Plantinga, surprisingly, would agree with this:
“The propositions that I accept in this basic way are the foundations of my structure of beliefs---my ‘noetic structure,’ as I shall call it for ease of reference. And according to the foundationalist, in an acceptable, properly formed noetic structure, every proposition is either in the foundations or believed on the evidential basis of other propositions. Indeed, this much is trivially true; a proposition is in the foundations of my noetic structure if and only if it is basic for me, and it is basic for me if and only if I don’t accept it on the evidential basis of other propositions. This much of foundationalism should be uncontroversial and accepted by all” (Warranted Christian Belief, page 83).
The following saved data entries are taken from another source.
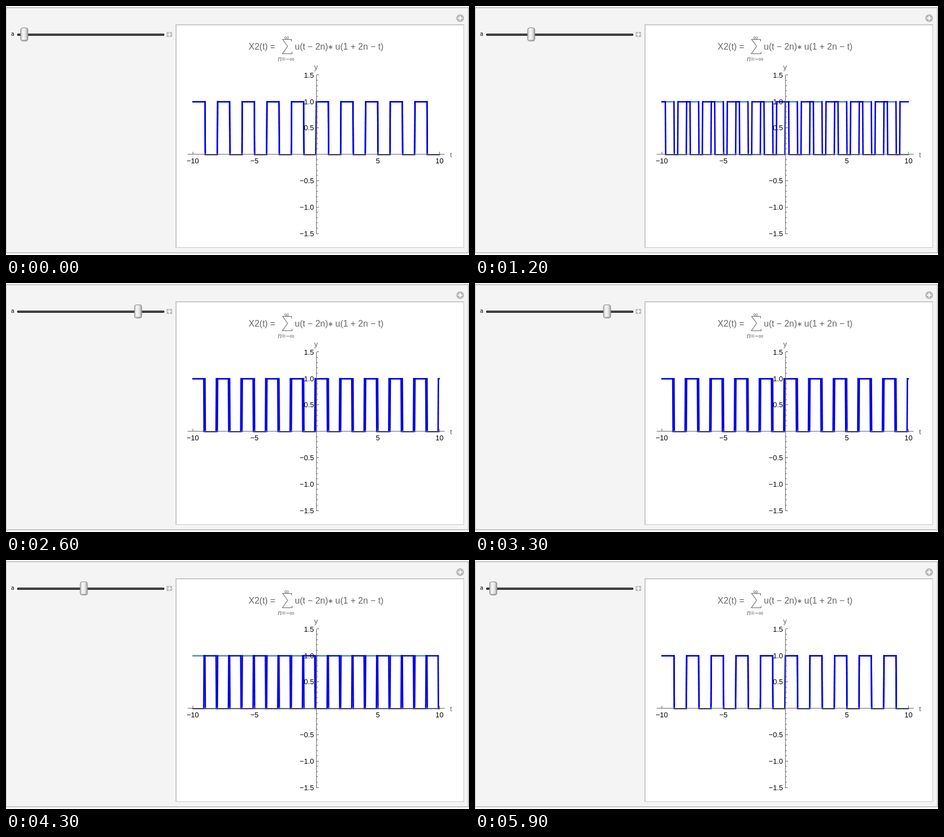
These frames come from a looping animation (836x451 px, 6000 ms). An HTML page with a canvas:

```html
<!DOCTYPE html>
<html lang="en">
<head>
<meta charset="utf-8">
<title>Shifted square wave</title>
<style>
  html, body { margin: 0; width: 100%; height: 100%; overflow: hidden; background: #fff; }
  canvas { display: block; }
</style>
</head>
<body>
<canvas id="stage" width="836" height="451"></canvas>
<script>
const ctx = document.getElementById('stage').getContext('2d');
const SANS = '"Liberation Sans", Arial, sans-serif';
const GRAY = '#666';
const BLUE = '#0000e6';
const TEAL = '#5088b4';
const LOOP = 6000, STEP = 100;

const px = t => 560 + t * 22.27;
const py = y => 268.8 - y * 95.6;

function line(points, color, width = 1) {
  ctx.beginPath();
  points.forEach(([x, y], i) => i ? ctx.lineTo(x, y) : ctx.moveTo(x, y));
  ctx.strokeStyle = color;
  ctx.lineWidth = width;
  ctx.stroke();
}

function rect(x, y, w, h, color) {
  ctx.fillStyle = color;
  ctx.fillRect(x, y, w, h);
}

function text(s, x, y, size, color, align = 'left', style = '', family = SANS) {
  ctx.font = `${style} ${size}px ${family}`;
  ctx.textAlign = align;
  ctx.fillStyle = color;
  ctx.fillText(s, x, y);
}

function plus(x, y, r) {
  rect(x - r, y - 1, 2 * r, 2, '#fff');
  rect(x - 1, y - r, 2, 2 * r, '#fff');
}

function panels() {
  rect(0, 0, 836, 451, '#fff');
  rect(0, 2, 836, 446, '#c4c4c4');
  rect(1, 4, 833, 442, '#f4f4f4');
  rect(306, 33, 521, 405, '#c8c8c8');
  rect(308, 35, 518, 402, '#fff');

  ctx.beginPath();
  ctx.arc(820, 22, 7, 0, 2 * Math.PI);
  ctx.fillStyle = '#b9b9b9';
  ctx.fill();
  plus(820, 22, 4);
}

function slider(a) {
  text('a', 9, 54, 10, '#000', 'left', '', '"DejaVu Sans", sans-serif');
  ctx.beginPath();
  ctx.roundRect(20, 50, 266, 4, 2);
  ctx.fillStyle = '#1c1c1c';
  ctx.fill();
  rect(22, 51.5, 262, 1, '#808080');
  rect(290, 47, 10, 9, '#bcbcbc');
  plus(295, 51.5, 3.5);

  const x = Math.round((33.1 + a * 97.8) * 2) / 2;
  const shade = ctx.createLinearGradient(x - 6, 0, x + 6, 0);
  shade.addColorStop(0, '#c4c4c4');
  shade.addColorStop(0.3, '#f8f8f8');
  shade.addColorStop(0.65, '#e6e6e6');
  shade.addColorStop(1, '#a8a8a8');
  ctx.beginPath();
  ctx.roundRect(x - 6.5, 39.5, 13, 24, 3.5);
  ctx.fillStyle = shade;
  ctx.fill();
  ctx.strokeStyle = '#858585';
  ctx.lineWidth = 1;
  ctx.stroke();
  rect(x - 4, 61, 8, 2, 'rgba(90,90,90,.35)');
}

function title() {
  text('X2(t) =', 438, 79, 16, GRAY);
  text('u(t − 2n)', 521.5, 79, 16, GRAY);
  text('u(1 + 2n − t)', 594.5, 79, 16, GRAY);
  for (let k = 0; k < 3; k++) {
    const c = 3.7 * Math.cos(Math.PI / 2 + k * Math.PI / 3);
    const s = 3.7 * Math.sin(Math.PI / 2 + k * Math.PI / 3);
    line([[586 - c, 74.5 - s], [586 + c, 74.5 + s]], GRAY, 1.2);
  }
  line([[515.5, 64], [515.5, 60.5], [499.5, 60.5], [508.5, 73], [499, 86.5], [516.5, 86.5], [516.5, 83]], GRAY, 1.1);
  text('∞', 506.7, 61, 12, GRAY, 'center');
  text('n=−∞', 491, 100, 12, GRAY, 'left', 'italic');
}

// Square wave: high on [2n - shift, 2n + 1 - shift).
function wave(shift, high, low) {
  const edges = [-10];
  const first = Math.floor(-10 + shift) + 1;
  for (let k = first; k - shift < 10 - 1e-6; k++) {
    if (k - shift > -10 + 1e-6) edges.push(k - shift);
  }
  edges.push(10);

  const top = py(1) + 0.3, bottom = py(0);
  const isHigh = t => Math.abs(Math.floor(t + shift)) % 2 === 0;
  const flats = edges.slice(1).map((end, i) => [edges[i], end, isHigh((edges[i] + end) / 2)]);
  for (const [from, to, up] of flats) {
    const y = up ? top : bottom + 0.4;
    line([[px(from) - 0.8, y], [px(to) + 0.8, y]], up ? high : low, up ? 2.5 : 2);
  }
  for (const [from, , up] of flats.slice(1)) {
    const x = px(from), lean = up ? 0.3 : -0.3;
    line([[x - lean, bottom + 1.2], [x + lean, top - 1.2]], BLUE, 2.6);
  }
}

function axes() {
  line([[328, 268.5], [792, 268.5]], GRAY);
  line([[560.5, 125], [560.5, 413]], GRAY);
  for (let k = -10; k <= 10; k++) {
    const x = Math.floor(px(k)) + 0.5;
    line([[x, 268], [x, k % 5 ? 266 : 264]], GRAY);
  }
  for (let k = -15; k <= 15; k++) {
    const y = Math.floor(268.5 - k * 9.57) + 0.5;
    line([[561, y], [k % 5 ? 563 : 565, y]], GRAY);
  }
  const label = v => String(v).replace('-', '−');
  for (const k of [-10, -5, 5, 10]) text(label(k), px(k), 285, 13, '#000', 'center');
  for (const k of [-1.5, -1, -0.5, 0.5, 1, 1.5]) {
    text(label(k.toFixed(1)), 556, Math.round(273.2 - k * 95.7), 13, '#000', 'right');
  }
  text('y', 559.7, 115, 13, GRAY, 'center');
  text('t', 803.5, 274, 13, GRAY, 'center');
}

function draw(ms) {
  const i = Math.floor((ms % LOOP) / STEP);
  const a = Math.max(0, Math.min(i, 59 - i) - 5) / 10;
  panels();
  slider(a);
  title();
  wave(0, TEAL, '#55686f');
  wave(a, BLUE, '#1c1c50');
  axes();
}

const start = performance.now();
function tick() {
  draw(performance.now() - start);
  requestAnimationFrame(tick);
}
tick();
</script>
</body>
</html>
```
We’ve discussed the need to form evidence from universal propositions that are known and understood by mankind. Next on the list, however, is to tackle the question of why rationality requires evidence. Plantinga places the question before us:
“Further, why would rational justification, whatever precisely it is, require evidence? What is the connection between evidence and justification? And if the latter does require evidence, why would that evidence have to take the form of arguments (deductive or probabilistic), evidence from other propositions one already believes?” (Warranted Christian Belief, page 70)
I’ve already stated that evidence would have to come from known propositions because as humanity, our society is foundational: it is built upon certain things that, when proven true and later assumed, allow us to add to the foundations and develop complex structures and technological advances, etc. Next though is, why do we even need evidence to be rational? Let’s use my courtroom trial analogy from my last post.
Why is it that trials function the way they do? Who decided that evidence was needed to convict or acquit? I don’t know the person involved with setting up courtroom trials in this manner...but I do know that legal matters require evidence, and that this structure existed long before the Enlightenment (the Age that Dr. Plantinga will discuss at length in WCB). One only has to open the pages of the Old Testament in order to find it. For example, Exodus 18 is about Jethro, Moses’ father-in-law, who advises him to choose leaders from the tribes to judge cases within each tribe (see Exodus 18:13-26). If this isn’t convincing enough, there is a Book of Judges! And where did the justification for human judges come from? The idea that God Himself is a Judge and will judge His people (see Deut. 32:26; Hebrews 10:30). Even in the Mosaic Law, a man’s claim that his wife is not a virgin had to be validated with evidence. What evidence was this? The wife’s parents had to bring a cloth before the elders to determine whether she was a virgin. If she was, the elders fined her husband, gave the money to his parents, and forced him to stay with his wife and never divorce her all his days. Nonetheless, if the wife was guilty of adultery, she was to be stoned to death (see Deuteronomy 22:13-21).
As can be seen from the Old Testament evidence, no claim was validated without evidence. All claims that were deemed to either be true or false were labeled such on the basis of evidence. And all this was done because the Lord God was deemed Himself to be the Great Lawgiver and the Great Judge. If the Lord God allowed judges and judicial proceedings amongst His own people, and the Lord Himself is a Judge, then should we not view rationality through the eyes of the Great Judge Himself? Should we not be required to have evidence for our faith? Those who claim otherwise, such as proponents of Reformed Epistemology, struggle to read through the pages of Scripture. Perhaps this is why we find Reformed Epistemologists telling us that our epistemologies “should have good, philosophical merit” instead of combining philosophical merit with biblical faithfulness.